- [Activity]: Identify all lines of the data containing the string "HOLD" and copy them.

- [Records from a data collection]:
[Start of Attachment]

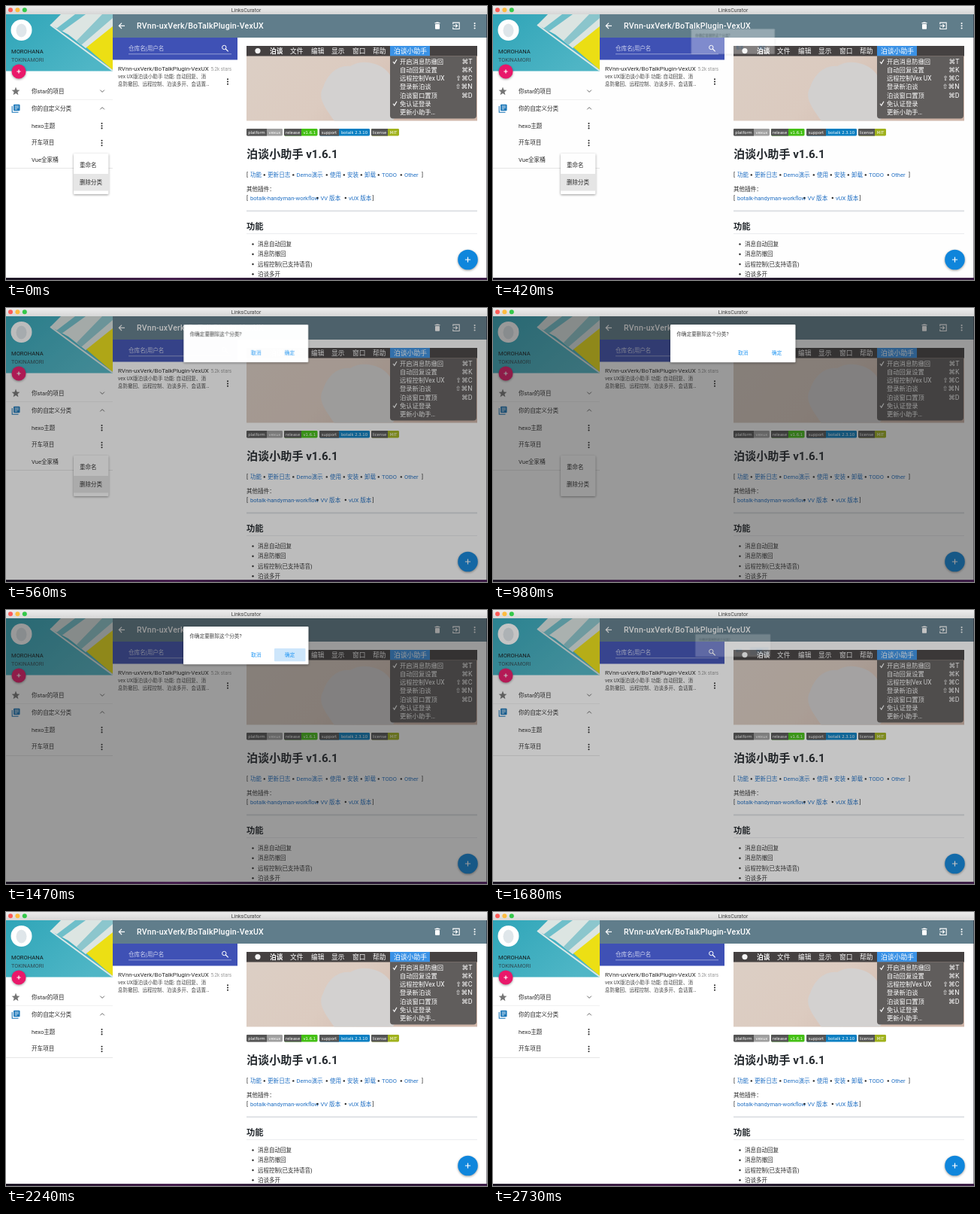
Write an HTML page that moves like this. It is 640 px wide and 364 px high and loops after 2800 ms.

```html
<!DOCTYPE html>
<html lang="zh-CN">
<head>
<meta charset="utf-8">
<title>LinksCurator</title>
<style>
html, body { margin: 0; width: 100%; height: 100%; overflow: hidden; background: #1c1724; }
svg { display: block; width: 640px; height: 364px; font-family: Roboto, "Noto Sans CJK SC", "Noto Sans CJK", sans-serif; }
text { white-space: pre; }
.badge { font-family: "DejaVu Sans", sans-serif; }
.keys { font-family: Roboto, "DejaVu Sans", sans-serif; }
.lift { filter: drop-shadow(0 1px 1.5px rgba(0,0,0,.4)); }
#dialog { transform-origin: 319px 47px; }
</style>
</head>
<body>
<svg id="stage" viewBox="0 0 640 364"></svg>
<script>
const LOOP = 2800;
const INK = '#2b2b2b', LINK = '#1f6fc4', BLUE = '#2196f3';
const REPO = 'RVnn-uxVerk/BoTalkPlugin-VexUX';

const rect = (x, y, w, h, fill, extra = '') =>
  `<rect x="${x}" y="${y}" width="${w}" height="${h}" fill="${fill}" ${extra}/>`;
const dot = (x, y, r, fill, extra = '') =>
  `<circle cx="${x}" cy="${y}" r="${r}" fill="${fill}" ${extra}/>`;
const poly = (points, fill) => `<polygon points="${points}" fill="${fill}"/>`;
const text = (x, y, size, str, fill = INK, extra = '') =>
  `<text x="${x}" y="${y}" font-size="${size}" fill="${fill}" ${extra}>${str}</text>`;
const line = (d, color, w = 1.1) =>
  `<path d="${d}" fill="none" stroke="${color}" stroke-width="${w}"/>`;
const group = (id, body) => `<g id="${id}">${body}</g>`;
const more = (x, y, color = INK) =>
  [-3.2, 0, 3.2].map(d => dot(x, y + d, 1.05, color)).join('');
const plus = (x, y, r) => line(`M${x - r} ${y}h${2 * r}M${x} ${y - r}v${2 * r}`, '#fff', 1.2);
const MEDIUM = 'font-weight="500"', BOLD = 'font-weight="700"';
const END = 'text-anchor="end"', MID = 'text-anchor="middle"';

const defs = `<defs>
  <linearGradient id="bar" x2="0" y2="1"><stop stop-color="#ededed"/><stop offset="1" stop-color="#d6d6d6"/></linearGradient>
  <linearGradient id="teal" x2="1" y2=".6"><stop stop-color="#2fa5b8"/><stop offset="1" stop-color="#4fb6c6"/></linearGradient>
  <linearGradient id="paper" x2="1" y2=".3"><stop stop-color="#dccfc5"/><stop offset=".5" stop-color="#dccbc0"/><stop offset="1" stop-color="#cfb5a8"/></linearGradient>
  <linearGradient id="desk"><stop stop-color="#1c1724"/><stop offset=".35" stop-color="#47204f"/><stop offset=".6" stop-color="#221a2c"/><stop offset="1" stop-color="#3c1d46"/></linearGradient>
  <clipPath id="win"><rect y="11" width="639.5" height="350"/></clipPath>
  <clipPath id="photo"><rect x="320" y="53" width="307" height="99.5"/></clipPath>
</defs>`;

function titleBar() {
  const lights = ['#fc5b57', '#fdbc40', '#34c84a'].map((c, i) => dot(6 + i * 9.4, 5.2, 3, c));
  return rect(0, 0, 640, 11, 'url(#bar)') + lights.join('') +
    text(319.5, 8, 7, 'LinksCurator', '#444', MID);
}

function sidebar() {
  return rect(0, 11, 142, 350, '#fff') +
    rect(0, 11, 142, 75.5, 'url(#teal)') +
    poly('73,11 142,11 142,30 106,56 83,38 59,25', '#dce5e2') +
    poly('92,11 106,11 74,34 67,30', '#6fbfca') +
    poly('128,11 142,11 142,16 100,52 94,46', '#8cc6cd') +
    poly('142,27 142,85 107,55', '#ecdf14') +
    line('M59 25L142 86', '#dfe9e8', 2) +
    dot(20.5, 32, 14, '#fff') +
    '<ellipse cx="20.5" cy="32.5" rx="7" ry="9" fill="#dfe6ea"/>' +
    text(7, 63.4, 7.6, 'MOROHANA', '#14191b') +
    text(7, 74.2, 7.2, 'TOKINAMORI', '#2f4a52') +
    dot(17, 87, 9.5, '#e9186a', 'class="lift"') + plus(17, 87, 2.6) +
    poly('13,107.6 14.5,111.5 18.4,111.7 15.4,114.3 16.4,118.2 13,116 9.6,118.2 10.6,114.3 7.6,111.7 11.5,111.5', '#757575') +
    text(34, 116, 7.6, '你star的项目') +
    line('M125.3 111.6l2.8 2.8l2.8-2.8', '#666', 1) +
    rect(0, 124, 142, .6, '#e8e8e8') +
    line('M8.2 133v8.2h8.3', '#1976b8', 1.1) +
    rect(10, 130.8, 8.5, 8.5, '#1976b8', 'rx="1"') +
    line('M11.6 133h5.3M11.6 135h5.3M11.6 137h3.3', '#fff', .8) +
    text(34, 138.8, 7.6, '你的自定义分类') +
    line('M125.3 137.4l2.8-2.8l2.8 2.8', '#666', 1) +
    text(34, 161.5, 7.6, 'hexo主题') + more(127.5, 159.2) +
    text(34, 184.2, 7.6, '开车项目') + more(127.5, 182) +
    group('rowEnd', rect(0, 193, 142, .7, '#dcdcdc')) +
    group('row', text(34, 207, 7.6, 'Vue全家桶') + more(127.5, 204.5) + rect(0, 215.3, 142, .7, '#dcdcdc'));
}

function repoList() {
  return rect(142, 42, 166, 319, '#fff') +
    rect(142, 42, 166, 29.5, '#3f51b5') +
    text(163, 58.5, 7.6, '仓库名|用户名', '#cdd2ee') +
    rect(163, 63.5, 137, .7, '#b9c0e4') +
    `<circle cx="290.3" cy="55" r="2.7" fill="none" stroke="#fff" stroke-width="1"/>` +
    line('M292.3 57l3.4 3.4', '#fff', 1.2) +
    text(149, 86, 8, REPO) +
    text(300, 86, 6.3, '5.2k stars', '#999', END) +
    text(149, 96, 6.6, 'vex UX版泊谈小助手 功能: 自动回复、消', '#444') +
    text(149, 106, 6.5, '息防撤回、远程控制、泊谈多开、会话置…', '#444') +
    more(295, 100.5);
}

function toolbar() {
  return rect(142, 11, 498, 31, '#607d8b') +
    line('M158 26.3h-7.3M154 22.6l-3.7 3.7l3.7 3.7', '#fff', 1.2) +
    text(174, 29.8, 10.6, REPO, '#fff', MEDIUM + ' letter-spacing=".02em"') +
    rect(570.5, 22, 7, 1.2, '#fff') + rect(572.3, 21.4, 3.4, 1, '#fff') +
    rect(571, 24, 6, 6.8, '#fff', 'rx=".8"') +
    line('M594.8 24.3v-2.2h8.4v8.4h-8.4v-2.2M594.5 26.3h5.6M598.3 24.1l2.2 2.2l-2.2 2.2', '#fff', 1.1) +
    more(623.6, 26.3, '#fff');
}

function picture() {
  const names = [['泊谈', 351, BOLD], ['文件', 378], ['编辑', 406], ['显示', 433], ['窗口', 461], ['帮助', 488]];
  const items = [['开启消息防撤回', '⌘T', 1], ['自动回复设置', '⌘K'], ['远程控制Vex UX', '⇧⌘C'],
    ['登录新泊谈', '⇧⌘N'], ['泊谈窗口置顶', '⌘D'], ['免认证登录', '', 1], ['更新小助手…', '']];
  const rows = items.map(([name, keys, on], i) => {
    const y = 77 + i * 11.15;
    return text(524, y, 8.3, name, '#fff') +
      text(620.5, y, 8.8, keys, '#fff', END + ' class="keys"') +
      (on ? line(`M515 ${y - 3}l1.8 2.4l3.2-5.4`, '#fff', 1.1) : '');
  });
  return `<g clip-path="url(#photo)">` + rect(320, 53, 307, 100, 'url(#paper)') +
    '<path d="M437 153C424 134 414 122 422 108C428 90 442 78 458 80C476 68 506 78 512 94C530 108 526 140 514 153Z" fill="#d3d1d0"/>' +
    rect(320, 53, 307, 13.5, '#454141') + '</g>' +
    dot(335, 59.6, 3.6, '#f4f4f4') +
    names.map(([s, x, extra]) => text(x, 62.8, 8.7, s, '#fff', extra)).join('') +
    rect(511, 53, 53, 13.5, '#3a92e6') + text(516, 62.8, 8.8, '泊谈小助手', '#fff') +
    '<path d="M511 66.5h115v79q0 4-4 4h-107q-4 0-4-4z" fill="#605d5c"/>' + rows.join('');
}

function badge(x, mid, end, key, value, color) {
  const label = (a, b, s) => text((a + b) / 2, 169.8, 5.3, s, '#fff', MID + ' class="badge"');
  return rect(x, 163, end - x, 9.5, color, 'rx="1.4"') +
    `<path d="M${mid} 163H${x + 1.4}q-1.4 0-1.4 1.4v6.7q0 1.4 1.4 1.4H${mid}z" fill="#555"/>` +
    label(x, mid, key) + label(mid, end, value);
}

// Links separated by bullets; each part is [text, x].
function links(y, parts, close) {
  return text(320, y, 7.6, '[') + text(close, y, 7.6, ']') +
    parts.map(([s, x], i) => (i ? dot(x - 4.2, y - 2.6, 1.2, INK) : '') + text(x, y, 7.6, s, LINK)).join('');
}

function readme() {
  const list = ['消息自动回复', '消息防撤回', '远程控制(已支持语音)', '泊谈多开'];
  return rect(308, 42, 332, 319, '#fff') + picture() +
    badge(320, 347, 368, 'platform', 'vexux', '#9f9f9f') +
    badge(370, 393, 414.5, 'release', 'v1.6.1', '#44c014') +
    badge(417, 443, 484, 'support', 'botalk 2.3.10', '#0a7fc2') +
    badge(486, 508, 523, 'license', 'MIT', '#a0b21c') +
    text(320, 202, 15.1, '泊谈小助手 v1.6.1', '#24292e', BOLD) +
    links(227, [['功能', 325], ['更新日志', 348], ['Demo演示', 386.5], ['使用', 431], ['安装', 454],
      ['卸载', 477], ['TODO', 500], ['Other', 530]], 553) +
    text(320, 246, 7.6, '其他插件：') +
    links(257.6, [['botalk-handyman-workflow', 325], ['VV 版本', 418.5], ['vUX 版本', 456]], 487.5) +
    rect(320, 271.3, 307, 2, '#dfe2e5') +
    text(320, 297, 11.3, '功能', '#24292e', BOLD) +
    rect(320, 302, 307, .7, '#e2e4e8') +
    list.map((s, i) => dot(328.5, 316.4 + i * 13.3, 1.2, INK) + text(335, 319 + i * 13.3, 7.5, s)).join('') +
    dot(614.5, 337, 13.3, '#0f86dc', 'class="lift"') + plus(614.5, 337, 3.6);
}

const menu = () => group('menu',
  rect(90, 196, 46.5, 54, '#fff', 'rx="1" class="lift"') +
  group('menuHover', rect(90, 223, 46.5, 22.5, '#e6e6e6')) +
  text(98, 214, 7.5, '重命名') + text(98, 236.6, 7.5, '删除分类'));

const dialog = () => group('dialog',
  rect(236, 22, 166.5, 50.3, '#fff', 'rx="1" class="lift"') +
  text(244.5, 37, 6.6, '你确定要删除这个分类?', '#444') +
  group('okHover', rect(357, 51, 41.5, 17.3, '#cde6fb', 'rx="1"')) +
  text(326, 62, 6.7, '取消', BLUE, MEDIUM) + text(371, 62, 6.7, '确定', BLUE, MEDIUM));

document.getElementById('stage').innerHTML = defs +
  rect(0, 361, 640, 3, 'url(#desk)') + titleBar() +
  `<g clip-path="url(#win)">` + readme() + repoList() + toolbar() + sidebar() + menu() +
  group('shade', rect(0, 11, 640, 350, '#212121')) + dialog() + '</g>';

// Each step: [ms, opacity, easing to the next step, scale].
const EASE = 'cubic-bezier(.25,.8,.5,1)', HOLD = 'step-end';
const steps = {
  shade: [[0, 0], [420, 0, EASE], [920, .46], [1600, .46, EASE], [2100, 0], [LOOP, 0]],
  dialog: [[0, 0, HOLD, .5], [398, 0, EASE, .5], [590, 1, HOLD, 1], [1600, 1, EASE, 1], [1800, 0, HOLD, .5], [LOOP, 0, HOLD, .5]],
  menuHover: [[0, 1, HOLD], [700, 0, HOLD], [LOOP, 0]],
  menu: [[0, 1, HOLD], [1400, 0, HOLD], [LOOP, 0]],
  row: [[0, 1, HOLD], [1400, 0, HOLD], [LOOP, 0]],
  rowEnd: [[0, 0, HOLD], [1400, 1, HOLD], [LOOP, 1]],
  okHover: [[0, 0, HOLD], [1190, .6, HOLD], [1330, 1, HOLD], [LOOP, 1]]
};
for (const [id, rows] of Object.entries(steps)) {
  const frames = rows.map(([ms, opacity, easing = 'linear', scale = 1]) =>
    ({ offset: ms / LOOP, opacity, easing, transform: `scale(${scale})` }));
  const anim = document.getElementById(id).animate(frames, { duration: LOOP, iterations: Infinity });
  anim.startTime = document.timeline.currentTime;
}
</script>
</body>
</html>
```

[End of Attachment]

- [Response to this task]:
const EASE = 'cubic-bezier(.25,.8,.5,1)', HOLD = 'step-end';
  dialog: [[0, 0, HOLD, .5], [398, 0, EASE, .5], [590, 1, HOLD, 1], [1600, 1, EASE, 1], [1800, 0, HOLD, .5], [LOOP, 0, HOLD, .5]],
  menuHover: [[0, 1, HOLD], [700, 0, HOLD], [LOOP, 0]],
  menu: [[0, 1, HOLD], [1400, 0, HOLD], [LOOP, 0]],
  row: [[0, 1, HOLD], [1400, 0, HOLD], [LOOP, 0]],
  rowEnd: [[0, 0, HOLD], [1400, 1, HOLD], [LOOP, 1]],
  okHover: [[0, 0, HOLD], [1190, .6, HOLD], [1330, 1, HOLD], [LOOP, 1]]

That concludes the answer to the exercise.